- _Work instruction_
Retype the data that follows with no alterations, please.

- _Extracted records_
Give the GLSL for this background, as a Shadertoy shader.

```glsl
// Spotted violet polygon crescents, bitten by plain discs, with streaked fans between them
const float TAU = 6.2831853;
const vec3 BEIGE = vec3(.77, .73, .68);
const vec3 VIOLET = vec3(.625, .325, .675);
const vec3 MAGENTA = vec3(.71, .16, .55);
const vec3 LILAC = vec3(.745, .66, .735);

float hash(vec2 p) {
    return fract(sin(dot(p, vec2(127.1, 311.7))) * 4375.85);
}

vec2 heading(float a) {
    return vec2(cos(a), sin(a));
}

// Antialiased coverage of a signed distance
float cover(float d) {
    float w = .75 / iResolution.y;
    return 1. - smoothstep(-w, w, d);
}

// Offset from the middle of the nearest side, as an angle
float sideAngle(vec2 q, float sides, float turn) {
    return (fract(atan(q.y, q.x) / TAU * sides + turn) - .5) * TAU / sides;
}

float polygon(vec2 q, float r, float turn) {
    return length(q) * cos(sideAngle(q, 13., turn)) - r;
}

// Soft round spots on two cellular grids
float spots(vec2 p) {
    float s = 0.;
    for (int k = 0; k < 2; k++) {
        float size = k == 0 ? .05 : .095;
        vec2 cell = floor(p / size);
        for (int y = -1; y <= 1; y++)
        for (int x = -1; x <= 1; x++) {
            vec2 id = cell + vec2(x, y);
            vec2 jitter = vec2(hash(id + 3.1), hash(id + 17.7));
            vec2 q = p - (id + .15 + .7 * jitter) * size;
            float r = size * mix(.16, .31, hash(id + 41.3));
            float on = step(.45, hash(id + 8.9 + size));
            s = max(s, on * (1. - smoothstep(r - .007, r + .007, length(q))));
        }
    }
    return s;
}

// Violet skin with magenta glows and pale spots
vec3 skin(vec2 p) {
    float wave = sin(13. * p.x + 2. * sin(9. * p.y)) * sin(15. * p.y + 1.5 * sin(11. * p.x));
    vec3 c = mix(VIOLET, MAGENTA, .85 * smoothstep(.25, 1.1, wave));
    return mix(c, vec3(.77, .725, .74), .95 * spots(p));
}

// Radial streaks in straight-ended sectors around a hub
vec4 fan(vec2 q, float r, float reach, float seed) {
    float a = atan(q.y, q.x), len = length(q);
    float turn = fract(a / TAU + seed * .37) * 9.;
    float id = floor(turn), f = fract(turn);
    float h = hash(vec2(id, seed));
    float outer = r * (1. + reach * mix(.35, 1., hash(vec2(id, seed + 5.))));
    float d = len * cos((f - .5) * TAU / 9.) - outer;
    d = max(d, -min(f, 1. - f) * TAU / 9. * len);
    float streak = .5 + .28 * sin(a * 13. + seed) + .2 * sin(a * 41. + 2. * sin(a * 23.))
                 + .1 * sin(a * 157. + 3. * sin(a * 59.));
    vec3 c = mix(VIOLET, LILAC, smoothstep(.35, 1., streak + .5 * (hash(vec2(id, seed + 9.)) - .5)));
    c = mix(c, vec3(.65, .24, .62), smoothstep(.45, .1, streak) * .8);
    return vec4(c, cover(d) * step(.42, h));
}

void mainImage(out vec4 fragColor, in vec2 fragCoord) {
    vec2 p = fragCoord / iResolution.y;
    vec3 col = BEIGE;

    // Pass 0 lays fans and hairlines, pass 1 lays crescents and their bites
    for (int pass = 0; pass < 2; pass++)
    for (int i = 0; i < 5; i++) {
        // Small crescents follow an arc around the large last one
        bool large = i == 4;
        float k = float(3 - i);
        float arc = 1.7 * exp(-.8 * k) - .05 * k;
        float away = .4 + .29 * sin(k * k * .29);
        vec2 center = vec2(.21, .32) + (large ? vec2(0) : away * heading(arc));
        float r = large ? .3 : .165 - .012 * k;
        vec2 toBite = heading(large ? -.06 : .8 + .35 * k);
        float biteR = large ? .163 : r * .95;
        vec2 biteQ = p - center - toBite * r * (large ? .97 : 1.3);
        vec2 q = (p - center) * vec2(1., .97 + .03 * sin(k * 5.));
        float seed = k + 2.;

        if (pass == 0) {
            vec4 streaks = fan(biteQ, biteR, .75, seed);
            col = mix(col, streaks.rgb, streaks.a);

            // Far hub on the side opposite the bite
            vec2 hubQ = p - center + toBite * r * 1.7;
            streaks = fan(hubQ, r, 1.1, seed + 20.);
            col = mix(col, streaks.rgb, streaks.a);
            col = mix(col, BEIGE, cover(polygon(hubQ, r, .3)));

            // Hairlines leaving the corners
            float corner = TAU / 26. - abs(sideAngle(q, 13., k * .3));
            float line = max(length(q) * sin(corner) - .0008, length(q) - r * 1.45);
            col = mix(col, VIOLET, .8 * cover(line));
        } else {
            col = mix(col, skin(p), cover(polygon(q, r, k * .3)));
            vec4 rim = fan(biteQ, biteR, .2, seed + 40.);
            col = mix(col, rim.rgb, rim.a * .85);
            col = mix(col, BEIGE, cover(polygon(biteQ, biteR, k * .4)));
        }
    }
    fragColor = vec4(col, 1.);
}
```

- _Exercise output_
Give the GLSL for this background, as a Shadertoy shader.

```glsl
// Spotted violet polygon crescents, bitten by plain discs, with streaked fans between them
const float TAU = 6.2831853;
const vec3 BEIGE = vec3(.77, .73, .68);
const vec3 VIOLET = vec3(.625, .325, .675);
const vec3 MAGENTA = vec3(.71, .16, .55);
const vec3 LILAC = vec3(.745, .66, .735);

float hash(vec2 p) {
    return fract(sin(dot(p, vec2(127.1, 311.7))) * 4375.85);
}

vec2 heading(float a) {
    return vec2(cos(a), sin(a));
}

// Antialiased coverage of a signed distance
float cover(float d) {
    float w = .75 / iResolution.y;
    return 1. - smoothstep(-w, w, d);
}

// Offset from the middle of the nearest side, as an angle
float sideAngle(vec2 q, float sides, float turn) {
    return (fract(atan(q.y, q.x) / TAU * sides + turn) - .5) * TAU / sides;
}

float polygon(vec2 q, float r, float turn) {
    return length(q) * cos(sideAngle(q, 13., turn)) - r;
}

// Soft round spots on two cellular grids
float spots(vec2 p) {
    float s = 0.;
    for (int k = 0; k < 2; k++) {
        float size = k == 0 ? .05 : .095;
        vec2 cell = floor(p / size);
        for (int y = -1; y <= 1; y++)
        for (int x = -1; x <= 1; x++) {
            vec2 id = cell + vec2(x, y);
            vec2 jitter = vec2(hash(id + 3.1), hash(id + 17.7));
            vec2 q = p - (id + .15 + .7 * jitter) * size;
            float r = size * mix(.16, .31, hash(id + 41.3));
            float on = step(.45, hash(id + 8.9 + size));
            s = max(s, on * (1. - smoothstep(r - .007, r + .007, length(q))));
        }
    }
    return s;
}

// Violet skin with magenta glows and pale spots
vec3 skin(vec2 p) {
    float wave = sin(13. * p.x + 2. * sin(9. * p.y)) * sin(15. * p.y + 1.5 * sin(11. * p.x));
    vec3 c = mix(VIOLET, MAGENTA, .85 * smoothstep(.25, 1.1, wave));
    return mix(c, vec3(.77, .725, .74), .95 * spots(p));
}

// Radial streaks in straight-ended sectors around a hub
vec4 fan(vec2 q, float r, float reach, float seed) {
    float a = atan(q.y, q.x), len = length(q);
    float turn = fract(a / TAU + seed * .37) * 9.;
    float id = floor(turn), f = fract(turn);
    float h = hash(vec2(id, seed));
    float outer = r * (1. + reach * mix(.35, 1., hash(vec2(id, seed + 5.))));
    float d = len * cos((f - .5) * TAU / 9.) - outer;
    d = max(d, -min(f, 1. - f) * TAU / 9. * len);
    float streak = .5 + .28 * sin(a * 13. + seed) + .2 * sin(a * 41. + 2. * sin(a * 23.))
                 + .1 * sin(a * 157. + 3. * sin(a * 59.));
    vec3 c = mix(VIOLET, LILAC, smoothstep(.35, 1., streak + .5 * (hash(vec2(id, seed + 9.)) - .5)));
    c = mix(c, vec3(.65, .24, .62), smoothstep(.45, .1, streak) * .8);
    return vec4(c, cover(d) * step(.42, h));
}

void mainImage(out vec4 fragColor, in vec2 fragCoord) {
    vec2 p = fragCoord / iResolution.y;
    vec3 col = BEIGE;

    // Pass 0 lays fans and hairlines, pass 1 lays crescents and their bites
    for (int pass = 0; pass < 2; pass++)
    for (int i = 0; i < 5; i++) {
        // Small crescents follow an arc around the large last one
        bool large = i == 4;
        float k = float(3 - i);
        float arc = 1.7 * exp(-.8 * k) - .05 * k;
        float away = .4 + .29 * sin(k * k * .29);
        vec2 center = vec2(.21, .32) + (large ? vec2(0) : away * heading(arc));
        float r = large ? .3 : .165 - .012 * k;
        vec2 toBite = heading(large ? -.06 : .8 + .35 * k);
        float biteR = large ? .163 : r * .95;
        vec2 biteQ = p - center - toBite * r * (large ? .97 : 1.3);
        vec2 q = (p - center) * vec2(1., .97 + .03 * sin(k * 5.));
        float seed = k + 2.;

        if (pass == 0) {
            vec4 streaks = fan(biteQ, biteR, .75, seed);
            col = mix(col, streaks.rgb, streaks.a);

            // Far hub on the side opposite the bite
            vec2 hubQ = p - center + toBite * r * 1.7;
            streaks = fan(hubQ, r, 1.1, seed + 20.);
            col = mix(col, streaks.rgb, streaks.a);
            col = mix(col, BEIGE, cover(polygon(hubQ, r, .3)));

            // Hairlines leaving the corners
            float corner = TAU / 26. - abs(sideAngle(q, 13., k * .3));
            float line = max(length(q) * sin(corner) - .0008, length(q) - r * 1.45);
            col = mix(col, VIOLET, .8 * cover(line));
        } else {
            col = mix(col, skin(p), cover(polygon(q, r, k * .3)));
            vec4 rim = fan(biteQ, biteR, .2, seed + 40.);
            col = mix(col, rim.rgb, rim.a * .85);
            col = mix(col, BEIGE, cover(polygon(biteQ, biteR, k * .4)));
        }
    }
    fragColor = vec4(col, 1.);
}
```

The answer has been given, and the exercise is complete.